What's the article about?
- It analyses the recently notified a new set of e-waste rules by the Ministry of Environment and Forests.
- GS2: Government Policies and Interventions for Development in various sectors and Issues arising out of their Design and Implementation;
- GS3: Environment;
- In November 2022, the Ministry of Environment and Forests notified a new set of e-waste rules, which will come into force from April 1, 2023.
- These rules will replace E-waste (Management) Rules, 2016 and will be effective from 1st April, 2023.
The salient feature of new rules is as under:
- Applicable to every manufacturer, producer, refurbisher, dismantler and recycler. (Stakeholders)
- All the manufacturers, producers, refurbishers and recyclers are required to register on a portal developed by CPCB.
- No entity shall carry out any business without registration and also not deal with any unregistered entity. (no informal sector allowed)
- Authorization has now been replaced by Registration through online portal and only manufacturer, producer, refurbisher and recycler require Registration.
- Management of solar PV modules /panels/ cells added in new rules.
- The quantity recycled will be computed on the basis of end products, so as to avoid any false claim.
- Provision for generation and transaction of EPR Certificate has been introduced.
- Provisions for environment compensation and verification & audit have been introduced.
- Provision for constitution of Steering Committee to oversee the overall implementation of these rules.
- Registration requirement:
- Unlike earlier rules, now all stakeholders must register with the CPCB. But a weak monitoring system and a lack of transparency results in inadequacy in compliance.
- Most of the ‘refurbishers’ or the ‘repair shops’ operating in Delhi are not authorised under the Central Pollution Control Board of India.
- Further, many formal recyclers undertake activities only up to the pre-processing or segregation stage, and thereafter channelise e-waste to the informal sector, which is a pure violation of law.
- A ‘digitalized systems approach’, introduced in the new rules (2022), may now address these challenges.
- Standardising the e-waste value chain through a common digital ‘portal’ may ensure transparency and is crucial to reduce the frequency of ‘paper trading’ or ‘false trail’, i.e., a practice of falsely revealing 100% collection on paper while collecting and/or weighing ‘scrap’ to meet targets.
- Inadequate provision for recovery:

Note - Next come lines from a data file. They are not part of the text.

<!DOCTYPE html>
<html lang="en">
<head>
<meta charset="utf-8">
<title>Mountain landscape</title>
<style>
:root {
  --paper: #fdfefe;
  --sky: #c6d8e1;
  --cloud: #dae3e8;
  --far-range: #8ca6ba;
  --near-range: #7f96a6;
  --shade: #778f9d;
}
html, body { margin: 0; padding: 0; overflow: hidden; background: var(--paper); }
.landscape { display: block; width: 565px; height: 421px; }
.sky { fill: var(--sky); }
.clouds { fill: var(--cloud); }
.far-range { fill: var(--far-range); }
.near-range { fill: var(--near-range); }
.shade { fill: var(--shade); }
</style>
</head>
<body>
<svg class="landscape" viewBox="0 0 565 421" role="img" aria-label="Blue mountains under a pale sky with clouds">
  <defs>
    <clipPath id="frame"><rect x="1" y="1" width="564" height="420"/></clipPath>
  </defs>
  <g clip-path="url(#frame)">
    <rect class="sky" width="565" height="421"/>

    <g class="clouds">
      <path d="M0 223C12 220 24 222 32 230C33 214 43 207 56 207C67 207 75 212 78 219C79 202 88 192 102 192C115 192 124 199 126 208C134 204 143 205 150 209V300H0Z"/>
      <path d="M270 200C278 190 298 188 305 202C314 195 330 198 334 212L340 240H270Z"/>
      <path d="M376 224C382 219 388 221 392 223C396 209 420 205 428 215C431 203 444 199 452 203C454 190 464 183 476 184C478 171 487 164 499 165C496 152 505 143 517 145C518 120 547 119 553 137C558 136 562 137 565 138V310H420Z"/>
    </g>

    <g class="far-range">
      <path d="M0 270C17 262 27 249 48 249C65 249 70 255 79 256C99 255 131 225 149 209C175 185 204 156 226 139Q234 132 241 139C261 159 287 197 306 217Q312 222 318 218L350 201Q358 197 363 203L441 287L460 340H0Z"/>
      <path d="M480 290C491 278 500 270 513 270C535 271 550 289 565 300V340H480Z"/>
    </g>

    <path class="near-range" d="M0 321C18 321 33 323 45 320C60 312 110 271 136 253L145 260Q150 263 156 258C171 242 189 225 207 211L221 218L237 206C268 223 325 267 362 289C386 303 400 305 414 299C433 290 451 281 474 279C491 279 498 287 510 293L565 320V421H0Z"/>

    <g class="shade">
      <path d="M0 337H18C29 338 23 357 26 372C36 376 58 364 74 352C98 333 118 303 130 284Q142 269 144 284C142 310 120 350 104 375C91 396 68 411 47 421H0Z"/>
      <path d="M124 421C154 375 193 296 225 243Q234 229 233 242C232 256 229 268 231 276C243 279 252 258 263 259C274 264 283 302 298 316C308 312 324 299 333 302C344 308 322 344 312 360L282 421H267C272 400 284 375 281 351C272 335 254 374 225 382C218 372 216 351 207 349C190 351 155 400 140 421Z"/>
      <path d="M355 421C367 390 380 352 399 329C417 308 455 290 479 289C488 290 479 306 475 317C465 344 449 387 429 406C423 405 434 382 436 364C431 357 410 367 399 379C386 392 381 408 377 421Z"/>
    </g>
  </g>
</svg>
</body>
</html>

- Two important stages of ‘efficient’ e-waste recycling are ‘component recovery’ and ‘residual disposal’.
- The rules briefly touch upon the two aspects, but do not clearly state the requirement for ensuring the ‘recovery tangent’.
- Dismantling of PROs:
- The new notification does away with PRO and dismantlers and vests all the responsibility of recycling with authorised recyclers; they will have to collect a quantity of waste, recycle them and generate digital certificates through the portal.
- This move seems to be a bit myopic and can cause initial turbulence, where the informal channels may try and seek benefits from.
- PROs acted as an intermediary between producers and formal recyclers by bidding for contracts from producers and arranging for ‘certified and authorised’ recycling.
- Fresh challenges might emerge as companies are no longer required to engage with PROs and dismantlers, who partially ensured ‘double verification’ in terms of quantity and quality of recycling.
- Informal sector left out:
- The informal sector is the ‘face’ of e-waste disposal in India as 95% of e-waste is channelised to the sector. Therefore, they also hold immense potential to improve the state of e-waste management. But these new rules do not recognise them.
- Case study:
- ‘Karo Sambhav’, a Delhi-based PRO, has integrated informal aggregators in its collection mechanism.
- Through this initiative, e-waste is entered in a safe and structured system and the informal sector also has an advantage in terms of financial and legal security.
- As per statistics available in public domain, India is the third largest generator of e-waste after China and USA.
- Though these new rules have some shortcomings, they are sure a step forward.
- Lack of awareness and information about the existence of any such rule among customers is one of the major challenges that needs special attention.